2020 SEC Football Championship
December 19, 2020
Mercedes-Benz Stadium - Atlanta, Georgia
The Southeastern Conference's Eastern and Western Division winners will meet in Atlanta's Mercedes-Benz Stadium to battle for the league championship and the right to represent the conference in the College Football Playoff. The 29th-annual title game is set for December 19 and will be televised nationally by CBS Sports.
The game was born as a result of 1992 conference expansion, which saw Arkansas and South Carolina become the first members added in SEC history. Under NCAA regulations, a conference with 12 members may play an additional football game to determine its champion, provided the regular season is played in divisions.
The participants of the game in 2020 are determined during a 10-game, regular-season conference schedule as the teams with the best overall SEC winning percentage in each division.
The 2018 SEC Championship Game was the most-watched and highest-rated regular-season college football game on any network in seven years with a 10.1/23 rating/share and 17.5 million viewers. It also marked the second most-watched SEC Championship ever in 26 years since the game debuted in 1992. Nearly 14 million viewers watched the 2019 contest.
The 2009 SEC Championship Game earned an 11.8 rating and a 24 share, marking the highest-rated SEC Championship Game in history. The game matched the No. 1 Florida Gators (12-0) vs. the No. 2 Alabama Crimson Tide (12-0).
The SEC Championship Game has drawn 26 capacity crowds in its 28-year history. Only 1993 (Birmingham) and 1995 (Atlanta) were not sellouts.
The SEC, along with AMB Sports & Entertainment (AMBSE) and the Georgia World Congress Center Authority (GWCCA), have an agreement to host the SEC Championship Game at Mercedes-Benz Stadium in Atlanta through 2026. The new agreement allows the SEC the option of adding up to two successive five-year extensions.
The Georgia Dome hosted the SEC Championship Game for 23 years beginning in 1994, with capacity crowds in the last 21 consecutive years. By the end of the new agreement, including options, the Championship will have been played in Atlanta a total of 43 years.
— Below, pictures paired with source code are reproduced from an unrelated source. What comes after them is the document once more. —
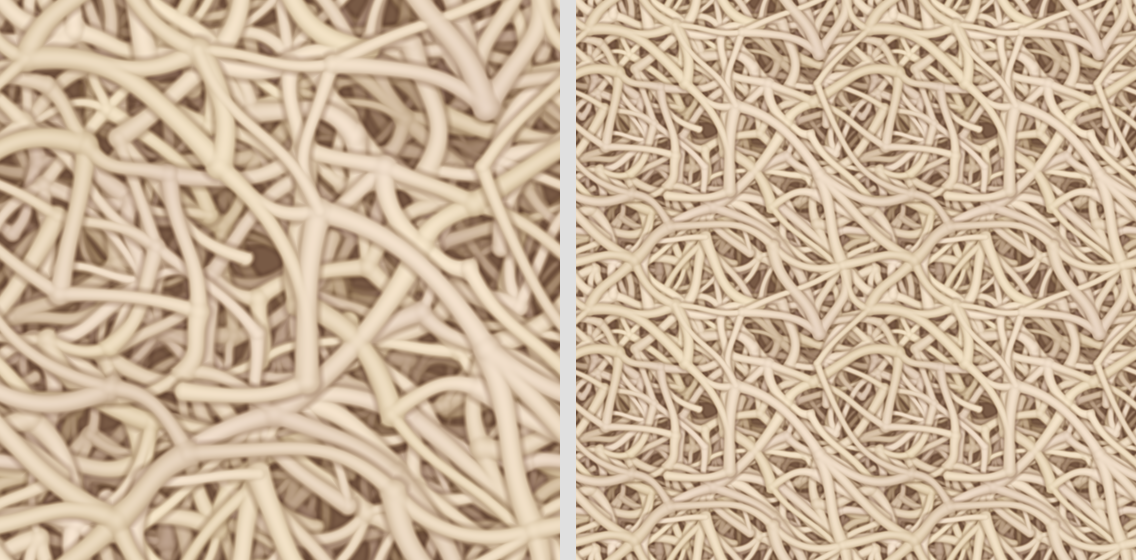
Left, the tile; right, the same tile 2 across and 2 down.
Write a three.js fragment shader that draws this texture.

```glsl
// Matted pale plant fibres: wrapped grids of jittered nodes are joined by bent
// strands into webs, stacked from deep and fine to near and long. Each strand
// is shaded as a soft tube and shadows the webs beneath it.

#define LAYERS 8
#define DEEPEST_CELLS 11.0
#define THIN_RADIUS 0.0080
#define THICK_RADIUS 0.0150
#define EDGE_SOFTNESS 0.0048
#define SHADOW_WIDTH 0.013
#define SHADOW_STRENGTH 0.24
#define TUBE_SHADE 0.21
#define DARK_COLOR vec3(0.28, 0.17, 0.13)
#define LIGHT_COLOR vec3(0.92, 0.85, 0.75)

varying vec2 vUv;

vec4 hash4(vec2 cell, float seed) {
  float k = dot(cell, vec2(127.1, 311.7)) + seed * 74.7;
  return fract(sin(k + vec4(0.0, 19.3, 41.9, 67.1)) * 43758.5453);
}

// Brown gap to cream strand, with slightly warmer midtones.
vec3 fibreRamp(float tone) {
  vec3 color = mix(DARK_COLOR, LIGHT_COLOR, tone);
  return color - vec3(0.0, 0.10, 0.22) * max(tone * (1.0 - tone), 0.0);
}

// Node of a wrapped grid: position in xy, height in z, tint in w.
vec4 gridNode(vec2 cell, float cells, float seed) {
  vec4 h = hash4(floor(mod(cell + 0.5, cells)), seed);
  return vec4(cell + 0.16 + 0.68 * h.xy, h.zw);
}

// Bent strand from a to b: distance to its axis, signed offset towards the
// light, and position along it from -1 to 1.
vec3 strand(vec2 p, vec2 a, vec2 b, float bend, float wiggle) {
  float halfLength = max(0.5 * length(b - a), 0.05);
  vec2 along = 0.5 * (b - a) / halfLength;
  vec2 q = p - 0.5 * (a + b);
  float u = dot(q, along);
  float v = dot(q, vec2(-along.y, along.x));
  float x = clamp(u / halfLength, -1.0, 1.0);
  float curve = halfLength * (bend * (1.0 - x * x) + wiggle * sin(3.1416 * x));
  float slope = 3.1416 * wiggle * cos(3.1416 * x) - 2.0 * bend * x;
  v = (v - curve) * inversesqrt(1.0 + slope * slope);
  float d = length(vec2(max(abs(u) - halfLength, 0.0), v));
  return vec3(d, v * along.x, x);
}

// Blends one web over the running (tone, tint) surface.
vec2 addLayer(vec2 surface, float index) {
  float depth = index / float(LAYERS - 1);
  float cells = DEEPEST_CELLS - index;
  float seed = 5.0 * index + 1.0;
  vec2 grid = vUv * cells;
  vec2 home = floor(grid);
  float layerTone = mix(0.50, 1.03, smoothstep(0.0, 0.65, depth));
  float baseRadius = mix(THIN_RADIUS, THICK_RADIUS, depth);
  float softness = EDGE_SOFTNESS * mix(1.3, 0.95, depth);
  // Chance of a strand going across, up or diagonally.
  vec3 chance = vec3(0.62, mix(0.70, 0.40, depth), 0.68);
  float weightSum = 0.0;
  float uncovered = 1.0;
  float shadow = 0.0;
  vec2 blended = vec2(0.0);

  for (int j = -1; j <= 1; j++) {
    for (int i = -1; i <= 1; i++) {
      vec2 cell = home + vec2(float(i), float(j));
      vec2 wrapped = floor(mod(cell + 0.5, cells));
      vec4 start = gridNode(cell, cells, seed);
      for (int k = 0; k < 3; k++) {
        vec4 form = hash4(wrapped, seed + 1.0 + float(k));
        float odds = k == 0 ? chance.x : (k == 1 ? chance.y : chance.z);
        if (form.x > odds) continue;
        float lean = form.w < mix(0.5, 0.75, depth) ? -1.0 : 1.0;
        vec2 hop = k == 0 ? vec2(1.0, 0.0) : vec2(k == 1 ? 0.0 : lean, 1.0);
        vec4 finish = gridNode(cell + hop, cells, seed);

        float bend = 0.65 * (form.y - 0.5);
        vec3 s = strand(grid, start.xy, finish.xy, bend, 0.16 * (form.z - 0.5));

        // Strands flare where they join.
        float girth = mix(0.65, 1.3, fract(form.y * 7.0 + form.w));
        float radius = baseRadius * girth * (1.0 + 0.25 * s.z * s.z);
        float d = s.x / cells;
        float mask = 1.0 - smoothstep(-softness, softness, d - radius);
        float across = min(d / radius, 1.0);
        float side = clamp(s.y / (cells * radius), -1.0, 1.0);

        // Tube shading lit from above; height and tint run node to node.
        vec2 ends = mix(start.zw, finish.zw, 0.5 + 0.5 * s.z) - 0.5;
        float tone = layerTone * (1.0 - TUBE_SHADE * across * across + 0.03 * side);
        tone += 0.11 * ends.x;

        // Order-free blend, so crossing strands fuse softly.
        float weight = mask * exp(3.5 * (form.z + 1.0 - across * across));
        blended += weight * vec2(tone, ends.y + 0.4 * across - 0.2);
        weightSum += weight;
        uncovered *= 1.0 - mask;
        shadow = max(shadow, 1.0 - smoothstep(0.0, SHADOW_WIDTH, d - radius));
      }
    }
  }

  surface.x *= 1.0 - SHADOW_STRENGTH * shadow;
  return mix(surface, blended / max(weightSum, 0.0001), 1.0 - uncovered);
}

void main() {
  vec2 surface = vec2(0.30, 0.0);
  for (int i = 0; i < LAYERS; i++) {
    surface = addLayer(surface, float(i));
  }

  // Tint runs from rosy and cool to creamy yellow.
  vec3 color = fibreRamp(surface.x);
  color += surface.y * vec3(0.004, 0.014, -0.035);
  gl_FragColor = vec4(clamp(color, 0.0, 1.0), 1.0);
}
```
|2019||LSU 37, Georgia 10||74,150||Joe Burrow, LSU|
|2018||Alabama 35, Georgia 28||77,141||Josh Jacobs, Alabama|
|2017||Georgia 28, Auburn 7||76,534||Roquan Smith, Georgia|
|2016||Alabama 54, Florida 16||74,632||Reuben Foster, Alabama|
|2015||Alabama 29, Florida 15||75,320||Derrick Henry, Alabama|
|2014||Alabama 42, Missouri 13||73,526||Blake Sims, Alabama|
|2013||Auburn 59, Missouri 42||75,632||Tre Mason, Auburn|
|2012||Alabama 32, Georgia 28||75,624||Eddie Lacy, Alabama|
|2011||LSU 42, Georgia 10||75,515||Tyrann Mathieu, LSU|
|2010||Auburn 56, South Carolina 17||75,802||Cam Newton, Auburn|
|2009||Alabama 32, Florida 13||75,514||Greg McElroy, Alabama|
|2008||Florida 31, Alabama 20||75,892||Tim Tebow, Florida|
|2007||LSU 21, Tennessee 14||73,832||Ryan Perrilloux, LSU|
|2006||Florida 38, Arkansas 28||73,374||Percy Harvin, Florida|
|2005||Georgia 34, LSU 14||73,717||D.J. Shockley, Georgia|
|2004||Auburn 38, Tennessee 28||74,892||Jason Campbell, Auburn|
|2003||LSU 34, Georgia 13||74,913||Justin Vincent, LSU|
|2002||Georgia 30, Arkansas 3||74,835||David Greene, Georgia|
|2001||LSU 31, Tennessee 20||74,843||Matt Mauck, LSU|
|2000||Florida 28, Auburn 6||73,427||Rex Grossman, Florida|
|1999||Alabama 34, Florida 7||71,500||Freddie Milons, Alabama|
|1998||Tennessee 24, Mississippi State 14||74,795||Peerless Price, Tennessee|
|1997||Tennessee 30, Auburn 29||74,896||Peyton Manning, Tennessee|
|1996||Florida 45, Alabama 30||74,132||Danny Wuerffel, Florida|
|1995||Florida 34, Arkansas 3||71,325||Danny Wuerffel, Florida|
|1994||Florida 24, Alabama 23||76,751||Ellis Johnson, Florida|
|1993||Florida 28, Alabama 13||76,345||Terry Dean, Florida|
|1992||Alabama 28, Florida 21||83,091||Antonio Langham, Alabama|